From http://members.optusnet.com.au/~tacplaci/rokeby.html#r13, “The first service in the area was conducted by the Chaplain of Van Diemen’s Land, the Reverend Robert Knopwood in 1821, and he agitated for a Church for many years. Whilst the first burial, that of Catherine Chipman, took place in 1827, the foundation stone for the church was laid in 1840 after Knopwood’s death (1838). Knopwood is buried here, in a plain coffin with no name plate. The Church and its fittings and furnishings, the churchyard and burial ground are on the Register of the National Estate.”
From http://www.ohta.org.au/organs/organs/Rokeby.html you can gather further information including photos by John Maidment of the simple but striking building (see below) – all the more so because there are no other grandiose buildings nearby.
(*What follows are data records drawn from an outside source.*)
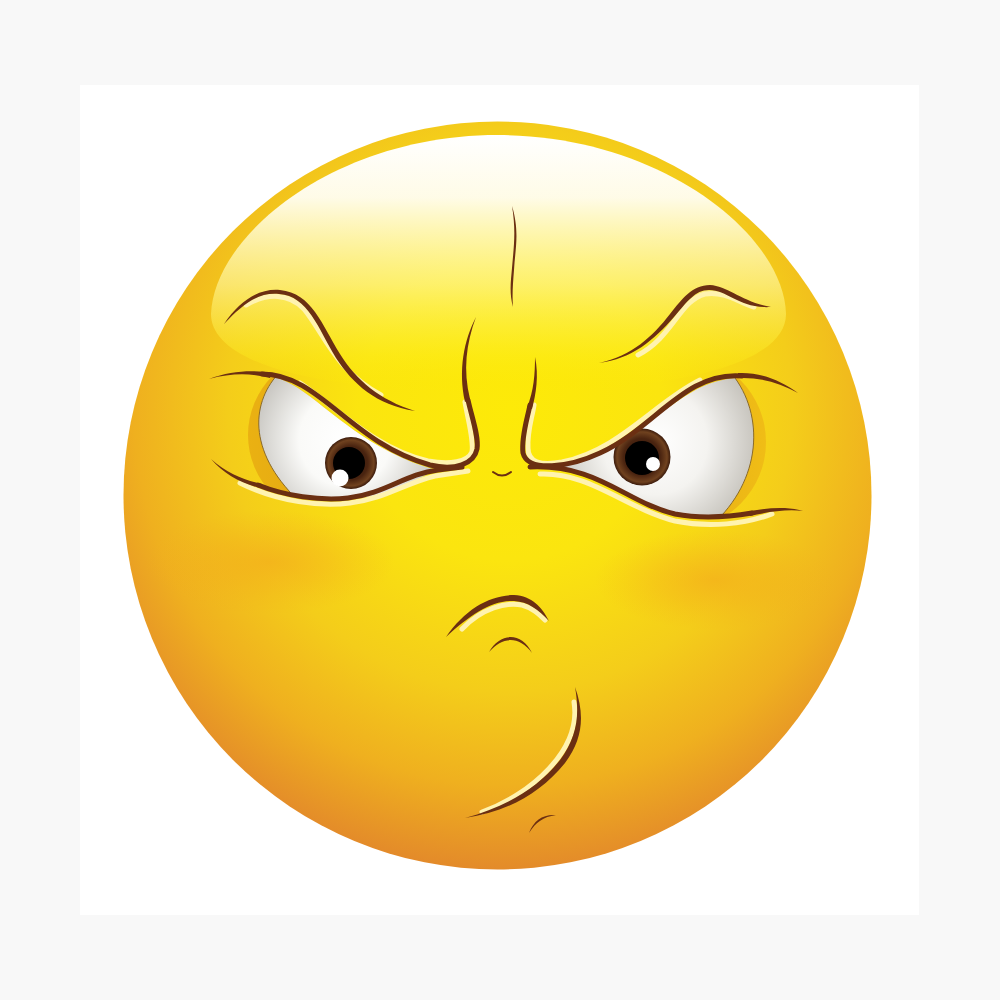
<!DOCTYPE html>
<html lang="en">
<head>
<meta charset="utf-8">
<title>Grumpy face print</title>
<style>
:root{--wall:#f8f8f8;--paper:#fff;--line:#6b2f12;--crease:#fff3b0;--iris:#5a3018;--pupil:#000}
html,body{margin:0;width:1000px;height:1000px;overflow:hidden;background:var(--wall)}
svg{display:block}
.paper{fill:var(--paper)}
.ink{fill:var(--line)}
.line{fill:none;stroke:var(--line);stroke-linecap:round;stroke-linejoin:round}
.lid{stroke-width:5}
.thin{stroke-width:2}
.crease{fill:none;stroke:var(--crease);stroke-linecap:round;stroke-linejoin:round;stroke-width:5}
.pupil{fill:var(--pupil)}
.glint{fill:#fff}
</style>
</head>
<body>
<svg width="1000" height="1000" viewBox="0 0 1000 1000" role="img" aria-label="Yellow cartoon face with a suspicious scowl">
<defs>
<radialGradient id="skin" gradientUnits="userSpaceOnUse" cx="510" cy="410" r="470">
<stop offset="0" stop-color="#fdea08"/><stop offset=".32" stop-color="#fbe50f"/><stop offset=".6" stop-color="#f4cd1a"/><stop offset=".8" stop-color="#efb01f"/><stop offset="1" stop-color="#e2862b"/>
</radialGradient>
<linearGradient id="shine" gradientUnits="userSpaceOnUse" x1="0" y1="135" x2="0" y2="385">
<stop offset="0" stop-color="#fff"/><stop offset=".25" stop-color="#fffdf0" stop-opacity=".96"/><stop offset=".6" stop-color="#fff79a" stop-opacity=".65"/><stop offset=".88" stop-color="#fdee20" stop-opacity=".4"/><stop offset="1" stop-color="#fdea08" stop-opacity=".1"/>
</linearGradient>
<radialGradient id="blush"><stop offset="0" stop-color="#f3a71c" stop-opacity=".6"/><stop offset=".5" stop-color="#f3a71c" stop-opacity=".3"/><stop offset="1" stop-color="#f3b01c" stop-opacity="0"/></radialGradient>
<radialGradient id="white-left" gradientUnits="userSpaceOnUse" cx="345" cy="440" r="92"><stop offset="0" stop-color="#fff"/><stop offset=".5" stop-color="#fafaf8"/><stop offset="1" stop-color="#c9c7c2"/></radialGradient>
<radialGradient id="white-right" gradientUnits="userSpaceOnUse" cx="655" cy="442" r="105"><stop offset="0" stop-color="#fff"/><stop offset=".5" stop-color="#f4f3f0"/><stop offset="1" stop-color="#c4c1ba"/></radialGradient>
<radialGradient id="iris"><stop offset="0" stop-color="#2a1208"/><stop offset=".65" stop-color="#4a2410"/><stop offset=".88" stop-color="#70421f"/><stop offset="1" stop-color="#3a1a0b"/></radialGradient>
<linearGradient id="socket-left"><stop offset="0" stop-color="#eab112"/><stop offset="1" stop-color="#dc9c14"/></linearGradient>
<linearGradient id="socket-right"><stop offset="0" stop-color="#dc9c14"/><stop offset="1" stop-color="#f0bd16"/></linearGradient>
<clipPath id="opening-left"><path d="M209 378C240 368 272 371 298 388C330 409 370 452 436 470C400 488 375 502 325 499C285 497 245 488 209 460Z"/></clipPath>
<clipPath id="opening-right"><path d="M800 392C765 374 725 372 692 392C655 414 610 456 548 470C600 470 628 500 675 513C705 520 750 518 802 510Z"/></clipPath>
</defs>

<rect class="paper" x="80" y="85" width="839" height="830"/>
<circle id="head" cx="497.5" cy="495.5" r="374" fill="url(#skin)"/>
<path id="forehead-shine" fill="url(#shine)" d="M211 314C214 235 335 135 498 135C661 135 784 235 786 314C786 358 700 392 498 392C296 392 211 358 211 314Z"/>

<g id="cheeks" fill="url(#blush)">
<ellipse cx="270" cy="562" rx="125" ry="52"/>
<ellipse cx="715" cy="580" rx="120" ry="50"/>
</g>

<g id="left-eye">
<g clip-path="url(#opening-left)">
<ellipse cx="333" cy="435" rx="85" ry="84" fill="url(#socket-left)"/>
<path fill="url(#white-left)" stroke="#8a6a2a" d="M278 374C250 405 248 455 303 505L450 505L450 374Z"/>
<circle cx="351" cy="463" r="26" fill="url(#iris)"/>
<circle class="pupil" cx="349" cy="463" r="16"/>
<circle class="glint" cx="340" cy="478" r="8.5"/>
</g>
<path class="crease" d="M240 483C278 502 322 507 350 503C385 499 405 483 435 476L468 471"/>
<path class="crease" d="M300 383C335 406 375 449 428 461C450 465 468 462 472 452C474 440 468 420 465 402"/>
<path class="line lid" d="M262 374C320 374 350 443 430 465C455 471 474 464 477 449C479 437 472 418 468 400"/>
<path class="ink" d="M209 379C232 370 255 370 272 373L270 378C250 373 232 373 209 379Z"/>
<path class="ink" d="M465 402C458 370 464 340 476 317C466 344 463 370 470 399Z"/>
<path class="line lid" d="M258 485C285 496 320 501 348 498C385 494 405 474 438 470L462 467"/>
<path class="ink" d="M211 459C228 474 244 480 262 484L260 488C240 483 224 474 211 459Z"/>
</g>

<g id="right-eye">
<g clip-path="url(#opening-right)">
<ellipse cx="680" cy="442" rx="86" ry="87" fill="url(#socket-right)"/>
<path fill="url(#white-right)" stroke="#8a6a2a" d="M732 374C765 415 762 480 712 525L540 525L540 374Z"/>
<circle cx="642" cy="457" r="28.5" fill="url(#iris)"/>
<circle class="pupil" cx="642" cy="458" r="17"/>
<circle class="glint" cx="653" cy="464" r="7"/>
</g>
<path class="crease" d="M540 474C590 472 625 508 675 521C710 528 745 524 772 514"/>
<path class="crease" d="M700 380C655 402 620 450 562 462C540 466 528 462 528 448C527 432 532 418 534 405"/>
<path class="line lid" d="M742 376C685 371 655 428 600 453C570 467 528 473 523 453C521 438 527 420 530 405"/>
<path class="ink" d="M738 373C760 372 780 380 798 393C778 382 758 377 738 378Z"/>
<path class="ink" d="M527 408C534 390 535 374 535 357C539 376 536 394 532 409Z"/>
<path class="line lid" d="M530 467C598 464 625 502 675 514C702 519 728 517 752 513"/>
<path class="ink" d="M750 511C768 508 786 506 803 511C786 509 768 512 750 516Z"/>
</g>

<g id="brows">
<path class="crease" d="M246 305C268 292 290 294 304 309C325 335 335 370 381 395"/>
<path class="ink" d="M224 324C240 300 260 288 280 290C312 293 322 325 340 354C356 380 380 400 415 411C376 405 353 384 336 358C318 328 308 296 279 294C258 292 243 304 224 324Z"/>
<path class="crease" d="M638 355C672 338 680 300 705 294C725 291 738 302 754 307"/>
<path class="ink" d="M599 363C632 356 653 336 670 314C682 299 692 285 710 285C728 286 742 302 771 307C740 309 728 290 709 290C695 290 687 302 674 317C654 340 632 359 599 363Z"/>
</g>

<g id="forehead-creases">
<path class="ink" d="M512 206C520 232 515 250 514 270C513 283 512 295 513 307C509 293 511 280 512 268C514 245 516 230 512 206Z"/>
<path class="line thin" d="M493 472Q502 479 511 472"/>
</g>

<g id="nose">
<path class="crease" d="M462 629C482 608 506 602 522 605C533 608 539 614 545 620"/>
<path class="ink" d="M446 637C465 609 490 595 514 595C532 596 542 607 549 621C538 609 528 602 514 601C492 600 470 615 446 637Z"/>
<path class="ink" d="M489 652C500 632 522 632 532 653C519 636 503 636 489 652Z"/>
</g>

<g id="mouth">
<path class="crease" d="M574 702C582 750 530 795 482 812"/>
<path class="ink" d="M575 687C585 715 583 739 565 763C540 794 506 812 465 818C506 807 538 788 560 760C577 737 580 715 575 687Z"/>
<path class="ink" d="M529 833C534 820 543 814 556 815C543 817 536 822 529 833Z"/>
</g>
</svg>
</body>
</html>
Once the bus was back on the main road, we passed the suburb of Oakdowns on the left and the Tasmanian Police Academy on the right (the latter overlooking a glorious panorama of Ralph’s Bay) before taking a bend in the road and coasting down into the main drag of Lauderdale, a seaside suburb. The tide across Ralph’s Bay was out leaving the rippled mudflats visible.
With suburban build-up left behind after Lauderdale, the scenery became entirely rural, except for the short line of houses in the shopless village of Sandford.